Updated 7:00 p.m. | IRS official Lois Lerner has been placed on administrative leave as two senior senators requested, one day after she invoked her Fifth Amendment right against self-incrimination and refused to testify before a House committee.
In a letter to new IRS Acting Commissioner Danny Werfel, Permanent Subcommittee on Investigations Chairman Carl Levin, D-Mich., and ranking member John McCain, R-Ariz., requested Lerner be suspended immediately due to an apparent failure to disclose information to their investigatory subcommittee.
According to Sen. Charles Grassley, R-Iowa, Werfel asked Lerner to resign but she refused and was then placed on administrative leave. Grassley made clear he wants her case resolved quickly.
“She shouldn’t be in limbo indefinitely on the taxpayers’ dime,” he said in a statement.
Levin and McCain had been investigating political activity by tax-exempt organizations even before the public disclosure of inappropriate targeting for review of conservative groups by IRS officials in Cincinnati, Ohio.
“Given the serious failure by Ms. Lerner to disclose to this Subcommittee key information on topics that the Subcommittee was investigating, we have lost confidence in her ability to fulfill her duties as Director of Exempt Organizations at the IRS,” wrote Levin and McCain.
The text of the full letter is after the jump:
Dear Acting Commissioner Werfel:
We are writing to urge you to suspend immediately Lois Lerner from her office as Director of the Office of Exempt Organizations at the Internal Revenue Service (IRS). We believe that Ms. Lerner failed to disclose crucial information concerning the IRS’s inappropriate targeting of some conservative 501(c)(4) organizations during the course of a Subcommittee investigation into how the IRS enforces the 501(c)(4) law, leading to an incomplete account of the full operations of her unit.

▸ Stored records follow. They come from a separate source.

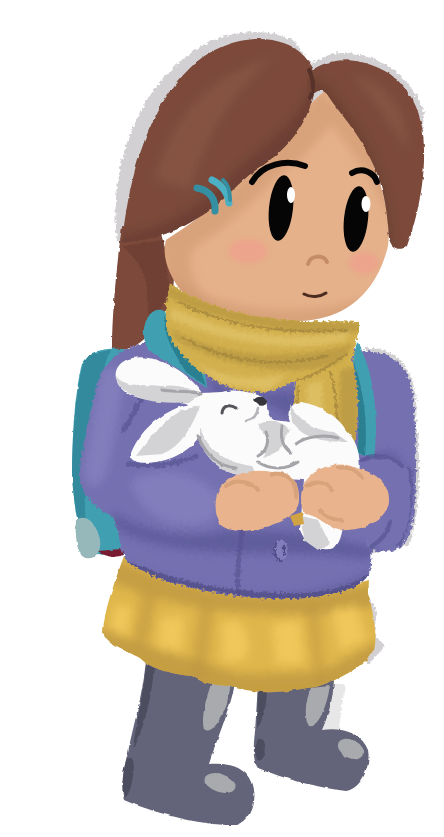
<!DOCTYPE html>
<html lang="en">
<head>
<meta charset="utf-8">
<title>Girl holding a white rabbit</title>
<style>
:root{--hair:#7b4a3b;--hair-dark:#673b30;--hair-light:#8a5747;--skin:#e5b18a;--skin-dark:#cf9870;--hand:#e9b48d;--blush:#efa08c;--coat:#7470b0;--coat-dark:#565391;--coat-light:#827ebc;--scarf:#d2b04e;--scarf-dark:#b3923f;--scarf-light:#e0c368;--skirt:#dfb64b;--skirt-dark:#bd9640;--skirt-light:#f0c75a;--pack:#40a0b2;--pack-dark:#2b7f91;--boot:#64647a;--boot-dark:#4e4e60;--shine:#a9aaad;--fur:#fbfbfb;--fur-shade:#d3d3d5;--halo:#d2d0d2;--ink:#050505}
html,body{margin:0;background:#fff}
svg{display:block;width:444px;height:837px}
body{width:444px;height:837px;overflow:hidden}
.hair{fill:var(--hair)}.hair-dark{fill:var(--hair-dark)}.hair-light{fill:var(--hair-light)}
.skin{fill:var(--skin)}.skin-dark{fill:var(--skin-dark)}.hand{fill:var(--hand)}.blush{fill:var(--blush)}
.coat{fill:var(--coat)}.coat-dark{fill:var(--coat-dark)}.coat-light{fill:var(--coat-light)}
.scarf{fill:var(--scarf)}.scarf-dark{fill:var(--scarf-dark)}.scarf-light{fill:var(--scarf-light)}
.skirt{fill:var(--skirt)}.skirt-dark{fill:var(--skirt-dark)}.skirt-light{fill:var(--skirt-light)}
.pack{fill:var(--pack)}.pack-dark{fill:var(--pack-dark)}
.boot{fill:var(--boot)}.boot-dark{fill:var(--boot-dark)}.shine{fill:var(--shine)}
.fur{fill:var(--fur)}.fur-shade{fill:var(--fur-shade)}.halo{fill:var(--halo)}.ink{fill:var(--ink)}
.line{fill:none;stroke-linecap:round;stroke-linejoin:round}
</style>
</head>
<body>
<svg viewBox="0 0 444 837" role="img" aria-label="Painted girl with brown hair, yellow scarf, blue coat and boots, cradling a white rabbit">
<defs>
<filter id="chalk" x="-10%" y="-10%" width="120%" height="120%"><feTurbulence type="fractalNoise" baseFrequency=".3" numOctaves="2" seed="4"/><feDisplacementMap in="SourceGraphic" scale="6" xChannelSelector="R" yChannelSelector="G"/></filter>
<filter id="brush" x="-10%" y="-10%" width="120%" height="120%"><feTurbulence type="fractalNoise" baseFrequency=".12" numOctaves="2" seed="9"/><feDisplacementMap in="SourceGraphic" scale="3" xChannelSelector="R" yChannelSelector="G"/></filter>
<filter id="soft" x="-40%" y="-40%" width="180%" height="180%"><feGaussianBlur stdDeviation="5"/></filter>
<filter id="softer" x="-40%" y="-40%" width="180%" height="180%"><feGaussianBlur stdDeviation="2"/></filter>
<path id="face-shape" d="M326 90C290 118 262 180 166 240C160 262 176 288 192 302C216 320 258 324 300 321C350 319 378 288 388 246C394 200 362 124 326 90Z"/>
<path id="coat-shape" d="M150 342C124 346 106 358 98 382C92 404 84 438 80 468C78 488 88 504 108 514C122 522 116 548 128 562C158 584 218 596 270 599C310 600 352 594 366 578C374 568 370 556 372 550C396 556 408 546 412 526C418 494 416 446 414 404C413 376 402 356 374 352C300 340 220 338 150 342Z"/>
<path id="skirt-shape" d="M124 556C114 584 104 610 103 632C108 646 126 650 140 658C152 670 172 674 192 676C210 688 226 684 240 688C268 697 296 689 316 687C344 678 366 664 374 650C380 626 366 600 369 580C290 606 190 590 124 556Z"/>
<path id="scarf-shape" d="M170 284C164 300 166 316 166 326C170 342 186 362 204 374C220 386 242 393 258 392C276 392 288 384 296 380L292 430C310 452 340 460 354 446C360 420 358 390 354 368C350 352 360 334 359 322C330 320 300 323 268 318C226 312 196 300 170 284Z"/>
<path id="fringe-left" d="M122 242C130 170 150 106 190 68C224 34 280 30 304 56C314 66 318 82 314 94C306 126 288 148 262 166C236 182 226 202 198 218C176 232 148 242 122 242Z"/>
<path id="fringe-right" d="M310 72C328 56 362 56 390 74C414 92 424 118 424 150C425 184 416 222 407 246C399 252 391 248 389 238C387 204 382 180 368 154C354 126 338 112 327 94C321 88 316 90 310 98C306 88 306 80 310 72Z"/>
<clipPath id="in-face"><use href="#face-shape"/></clipPath>
<clipPath id="in-coat"><use href="#coat-shape"/></clipPath>
<clipPath id="in-skirt"><use href="#skirt-shape"/></clipPath>
<clipPath id="in-scarf"><use href="#scarf-shape"/></clipPath>
<clipPath id="in-left"><use href="#fringe-left"/></clipPath>
<clipPath id="in-right"><use href="#fringe-right"/></clipPath>
</defs>
<rect width="444" height="837" fill="#fff"/>

<g id="edge-halo" class="halo" filter="url(#chalk)">
<path d="M117 240C110 180 128 106 180 62C210 34 258 22 296 42L310 64L332 54C370 48 410 72 424 112L420 160L300 140L130 250Z"/>
<path d="M366 348C398 346 420 372 416 420C422 470 420 520 408 546L370 554Z"/>
<path d="M362 586L377 612L374 634L384 646L368 666Z"/>
<path d="M322 686L345 684L338 734L322 730Z" opacity=".5"/>
</g>

<g id="boots" filter="url(#brush)">
<path class="boot" d="M146 660C143 694 133 726 128 752C122 774 121 790 124 800C156 814 204 826 236 825C252 820 257 798 251 782C246 768 230 762 209 764C218 736 232 704 235 682Z"/>
<path class="boot-dark" d="M146 664L154 668C152 694 146 720 137 742L133 748C136 722 143 696 146 664ZM127 758C133 754 136 764 132 782C129 796 124 802 123 792C122 780 124 766 127 758Z"/>
<path class="boot" d="M258 684L255 732C253 748 253 762 258 768C282 778 318 788 346 791C362 788 371 766 368 750C362 734 344 727 322 730C329 714 333 698 334 680Z"/>
<path class="boot-dark" d="M258 688L267 691C266 708 264 720 257 728ZM258 738C265 736 267 746 263 758C259 764 255 758 255 748Z"/>
<path class="shine" d="M212 682C205 700 201 718 204 730C213 734 222 718 227 704L231 684ZM311 688C305 702 304 718 309 726C317 728 326 710 330 686Z"/>
<ellipse class="shine" cx="220" cy="783" rx="16" ry="9" transform="rotate(18 220 783)"/>
<ellipse class="shine" cx="351" cy="749" rx="14" ry="9" transform="rotate(28 351 749)"/>
</g>

<g id="skirt" filter="url(#brush)">
<use href="#skirt-shape" class="skirt"/>
<g clip-path="url(#in-skirt)">
<g filter="url(#soft)">
<path class="skirt-dark" d="M100 550C180 594 290 612 384 578L376 606C300 622 190 616 112 582ZM98 626L140 644L196 660L240 674L320 672L380 640V700H100Z" opacity=".75"/>
<path class="skirt-dark" d="M142 590L132 650H146L158 596ZM200 600L190 680H206L214 606ZM306 604L316 690H326L318 604Z" opacity=".55"/>
<path class="skirt-light" d="M222 622C246 614 252 640 246 660L222 662ZM160 618L184 616L182 652L158 648ZM272 624L300 620L304 664L276 664ZM332 610L356 606L366 640L340 652ZM116 604L132 608L126 636L110 630Z"/>
</g></g></g>

<g id="back-hair" filter="url(#brush)">
<path class="hair" d="M122 226C116 270 112 318 112 350C128 352 142 344 150 332C168 318 172 298 174 280L160 230Z"/>
<path class="hair-dark" d="M122 246L162 240L170 288C160 310 152 326 146 334C152 300 148 266 122 246Z" opacity=".55"/>
</g>

<g id="backpack" filter="url(#brush)">
<path class="pack" d="M90 354C100 348 126 346 140 354L136 552C118 556 100 556 90 552C78 538 74 506 72 474C72 428 76 386 82 364Z"/>
<path class="pack-dark" d="M90 354L110 350C100 378 96 396 91 410C85 432 82 500 88 545C78 532 73 500 72 472C73 420 78 378 84 362Z" opacity=".65"/>
<path d="M76 520C84 514 96 520 100 540C102 556 90 562 82 556C76 548 75 532 76 520Z" fill="#96b8ba"/>
<path d="M98 551L132 548L120 556C112 558 104 556 98 551Z" fill="#791c30"/>
</g>

<g id="coat" filter="url(#chalk)">
<use href="#coat-shape" class="coat"/>
<g clip-path="url(#in-coat)">
<g filter="url(#soft)">
<path class="coat-light" d="M100 372C120 356 128 370 120 404L108 470C98 494 86 490 84 472ZM130 480C170 462 200 476 222 498L214 520C180 534 140 520 130 480Z"/>
<path class="coat-dark" d="M206 372L240 396L300 390L296 420L262 402L214 396ZM112 512C150 536 200 540 226 530L300 532L376 548L370 560C300 544 180 568 112 526ZM128 566C200 596 300 612 372 572V610H126ZM364 456L392 452L408 470L376 464Z" opacity=".65"/>
</g>
<path class="line" d="M124 430C134 412 140 404 144 392M242 528C240 552 236 574 238 594M128 464C150 468 176 464 196 456M410 470C412 500 408 526 398 544" stroke="#565391" stroke-width="5" opacity=".65"/>
<path class="line" d="M128 564C180 586 240 596 296 596C332 594 356 586 370 576" stroke="#504c87" stroke-width="5" opacity=".75"/>
</g>
<ellipse class="coat-light" cx="281" cy="550" rx="7" ry="10"/>
<path class="line" d="M276 544C273 552 275 559 281 561M284 546V554" stroke="#504c87" stroke-width="2.5"/>
</g>

<g id="backpack-straps" filter="url(#brush)">
<path class="pack" d="M150 314C160 304 172 312 176 330C194 350 206 364 207 388L180 370L148 350C142 338 142 324 150 314Z"/>
<path class="pack-dark" d="M164 316C180 340 198 356 206 386L186 372C174 352 164 338 164 316Z"/>
<path class="pack" d="M357 342C372 366 380 412 374 458L358 454C362 420 358 390 353 360Z"/>
<path class="pack-dark" d="M354 362C364 392 368 424 365 456L357 452C361 420 357 390 354 362Z"/>
</g>

<g id="face">
<use href="#face-shape" class="skin"/>
<g clip-path="url(#in-face)">
<g filter="url(#soft)">
<path class="skin-dark" d="M320 90C288 136 262 176 160 238L168 290L194 310L222 316C186 282 184 256 198 244C240 222 270 176 300 160L332 124L372 180L390 220L388 150Z" opacity=".6"/>
<path class="skin-dark" d="M170 276C220 312 300 320 364 298L350 330H170Z" opacity=".6"/>
</g>
<g filter="url(#softer)" opacity=".75"><ellipse class="blush" cx="248" cy="251" rx="19" ry="12"/><ellipse class="blush" cx="364" cy="263" rx="15" ry="11"/></g>
</g>
<g id="eyes"><ellipse class="ink" cx="281" cy="208" rx="12" ry="33" transform="rotate(6 281 208)"/><ellipse class="ink" cx="356" cy="219" rx="12" ry="33" transform="rotate(6 356 219)"/><ellipse cx="291" cy="195" rx="4" ry="8" fill="#fff"/><ellipse cx="366" cy="204" rx="4.500" ry="8" fill="#fff"/></g>
<path class="line" d="M308 264C311 254 324 255 327 262" stroke="#c58d67" stroke-width="4"/>
<path class="line" d="M304 294C311 298 320 297 326 293" stroke="#4c2b20" stroke-width="3"/>
</g>

<g id="scarf" filter="url(#chalk)">
<use href="#scarf-shape" class="scarf"/>
<g clip-path="url(#in-scarf)">
<g filter="url(#softer)">
<path class="scarf-dark" d="M168 284C220 314 280 322 360 322L358 332C290 336 220 322 166 296ZM168 328C210 350 270 366 354 344L340 362C290 380 226 366 176 340ZM340 370L358 366V450L338 452Z" opacity=".65"/>
<path class="scarf-light" d="M172 308C220 330 280 344 350 332L344 341C284 354 218 340 170 318ZM196 362C220 378 256 382 286 374L270 390L220 384ZM306 386L322 380L324 440L310 440Z" opacity=".8"/>
</g>
<path class="line" d="M178 302C226 326 276 334 346 330M184 338C226 362 276 368 328 356M298 380C312 376 332 366 346 354M298 386L296 430M330 372C336 390 338 416 336 444" stroke="#a1843d" stroke-width="2.500" opacity=".7"/>
</g></g>

<g id="hair" filter="url(#brush)">
<use href="#fringe-left" class="hair"/>
<g clip-path="url(#in-left)"><g filter="url(#soft)">
<path class="hair-light" d="M154 180C170 118 210 72 276 56C232 92 208 134 190 190Z" opacity=".7"/>
<path class="hair-dark" d="M316 70C308 120 262 142 220 186C190 214 156 230 116 236V256L220 224L320 130Z" opacity=".65"/>
</g></g>
<use href="#fringe-right" class="hair"/>
<g clip-path="url(#in-right)"><g filter="url(#soft)">
<path class="hair-light" d="M352 74C388 82 410 110 408 152C390 124 372 100 352 74Z" opacity=".7"/>
<path class="hair-dark" d="M306 72L330 86C360 126 388 160 394 250H382L350 140L306 104Z" opacity=".6"/>
</g></g>
<path class="line" d="M310 98C314 90 314 80 309 70" stroke="#57322a" stroke-width="4"/>
</g>
<g id="brows" class="line" stroke="#050505" stroke-width="6"><path d="M252 182C262 164 286 159 305 166"/><path d="M352 173C362 167 374 172 377 182"/></g>
<g id="hair-clips" class="line" stroke-width="7"><path d="M197 188C210 190 216 200 215 211" stroke="#358fa2"/><path d="M212 180C221 184 228 193 229 203" stroke="#4cb0c4"/><path d="M223 180C228 184 230 192 230 200" stroke="#358fa2" stroke-width="4"/></g>

<g id="rabbit" filter="url(#brush)">
<path class="fur" d="M202 393C186 368 148 350 126 360C110 368 114 386 128 394C150 404 176 398 188 404C160 412 138 432 130 456C132 466 160 464 176 456C188 450 194 444 198 438C206 454 216 468 234 474L262 478L304 480L300 530C306 546 320 552 334 548C346 538 340 518 352 500C364 470 362 446 346 430C338 416 318 404 300 402C290 404 286 412 290 422L274 420C266 416 268 408 266 400C256 392 234 388 222 392Z"/>
<g class="fur-shade">
<path d="M116 376C124 388 146 384 162 386C178 384 190 388 202 394L190 402C166 404 138 402 124 390C118 386 116 380 116 376Z"/>
<path d="M136 456C148 440 160 424 182 410L200 406C192 426 182 446 162 454Z"/>
<path d="M200 428C208 450 224 462 252 466L256 474C230 480 210 464 200 444Z"/>
<path d="M290 404C298 420 314 430 334 432L348 442C322 442 302 438 292 422ZM258 424C268 418 282 420 290 430L280 450L264 458L268 440ZM302 516L318 520L330 544L318 550L304 540Z"/>
</g>
<path d="M202 394C190 390 172 392 162 390M198 436C206 456 218 466 236 468M266 432C270 442 266 452 258 456M282 426C280 438 282 446 290 452M296 444C306 436 326 434 338 438M258 462C270 470 286 470 298 462" class="line" stroke="#a4a4a9" stroke-width="3"/>
<path d="M222 413C223 405 230 404 236 408" class="line" stroke="#55545b" stroke-width="3"/>
<path d="M253 400C256 395 264 396 267 401C267 406 261 407 257 404Z" fill="#34343a"/>
<path d="M258 408C257 416 252 420 246 421" class="line" stroke="#b5b5ba" stroke-width="2.500"/>
<path class="fur" d="M292 406C306 402 334 414 344 430C330 434 306 430 292 406Z"/>
</g>

<g id="sleeve-cuff" filter="url(#brush)">
<path class="coat" d="M362 466C376 452 396 452 408 470C414 500 410 534 394 548L366 546Z"/>
<path class="line" d="M362 460C376 454 392 456 402 466M372 546C382 540 388 532 390 522" stroke="#565391" stroke-width="4" opacity=".65"/>
</g>
<g id="hands" filter="url(#brush)">
<path d="M290 516L302 512L304 524L294 526Z" fill="#d2a343"/>
<path class="hand" d="M220 488C230 474 252 468 272 472C288 470 300 480 299 498C300 510 288 520 274 524C256 532 228 534 220 524C214 512 214 498 220 488Z"/>
<path class="hand" d="M304 484C314 466 340 460 356 468C376 472 390 484 389 502C386 520 364 532 338 530C326 526 316 514 304 514C300 504 300 492 304 484Z"/>
<g class="line" stroke="#cf9870" stroke-width="4" opacity=".65"><path d="M226 486C236 478 252 482 258 490M272 474C288 472 298 482 296 498M306 486C316 480 326 482 332 490M338 468C350 466 358 472 362 478M320 510C326 518 334 520 342 520"/></g>
</g>
</svg>
</body>
</html>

Since March of last year, the Subcommittee has been examining whether the IRS adequately and appropriately enforces tax code provisions and implementing regulations regarding the extent to which tax-exempt 501(c)(4) groups may engage in political campaign activity. The Subcommittee asked the IRS why it was not enforcing the 501(c)(4) statute which states that social welfare organizations should be used “exclusively for the promotion of social welfare” and instead enforcing the more lenient IRS regulation which states that a social welfare organization may be used “primarily” for social welfare. It also asked the IRS about how they reviewed applications filed by certain Democratic and Republican leaning 501(c)(4)s. Our investigation has included a year’s worth of correspondence between the Subcommittee and the IRS, as well as document productions and repeated consultations with IRS staff.
On April 30, 2013, Ms. Lerner and seven IRS colleagues spent six-hours being interviewed, on a bipartisan basis, by Subcommittee staff. That interview covered, among other topics, how the IRS determines which groups to review, what actions are taken in connection with the IRS reviews, and how the laws and regulations are used to examine those groups. Ms. Lerner failed to disclose the internal controversy over the search terms used by the Cincinnati office to identify 501(c)(4) groups for further review, the actions taken by that office in reviewing the identified groups, the investigation and imminent findings by the Treasury Department Inspector General for Tax Administration (TIGTA); and TIGTA’s conclusion that the IRS had used inappropriate criteria to target Tea Party and other conservative groups. Ms. Lerner also failed to disclose that she was fully aware of these issues as early as June 2011, and, according to TIGTA, had been personally involved in reviewing questionable actions taken by the Cincinnati office.
Given the serious failure by Ms. Lerner to disclose to this Subcommittee key information on topics that the Subcommittee was investigating, we have lost confidence in her ability to fulfill her duties as Director of Exempt Organizations at the IRS. Ms. Lerner’s continued tenure in the office she holds, where she is responsible for overseeing 1.6 million tax-exempt organizations, would erode public trust and confidence in the IRS and its professional integrity. We believe that the immediate removal of Ms. Lerner from office would be a vital step in helping to restore public trust in the agency.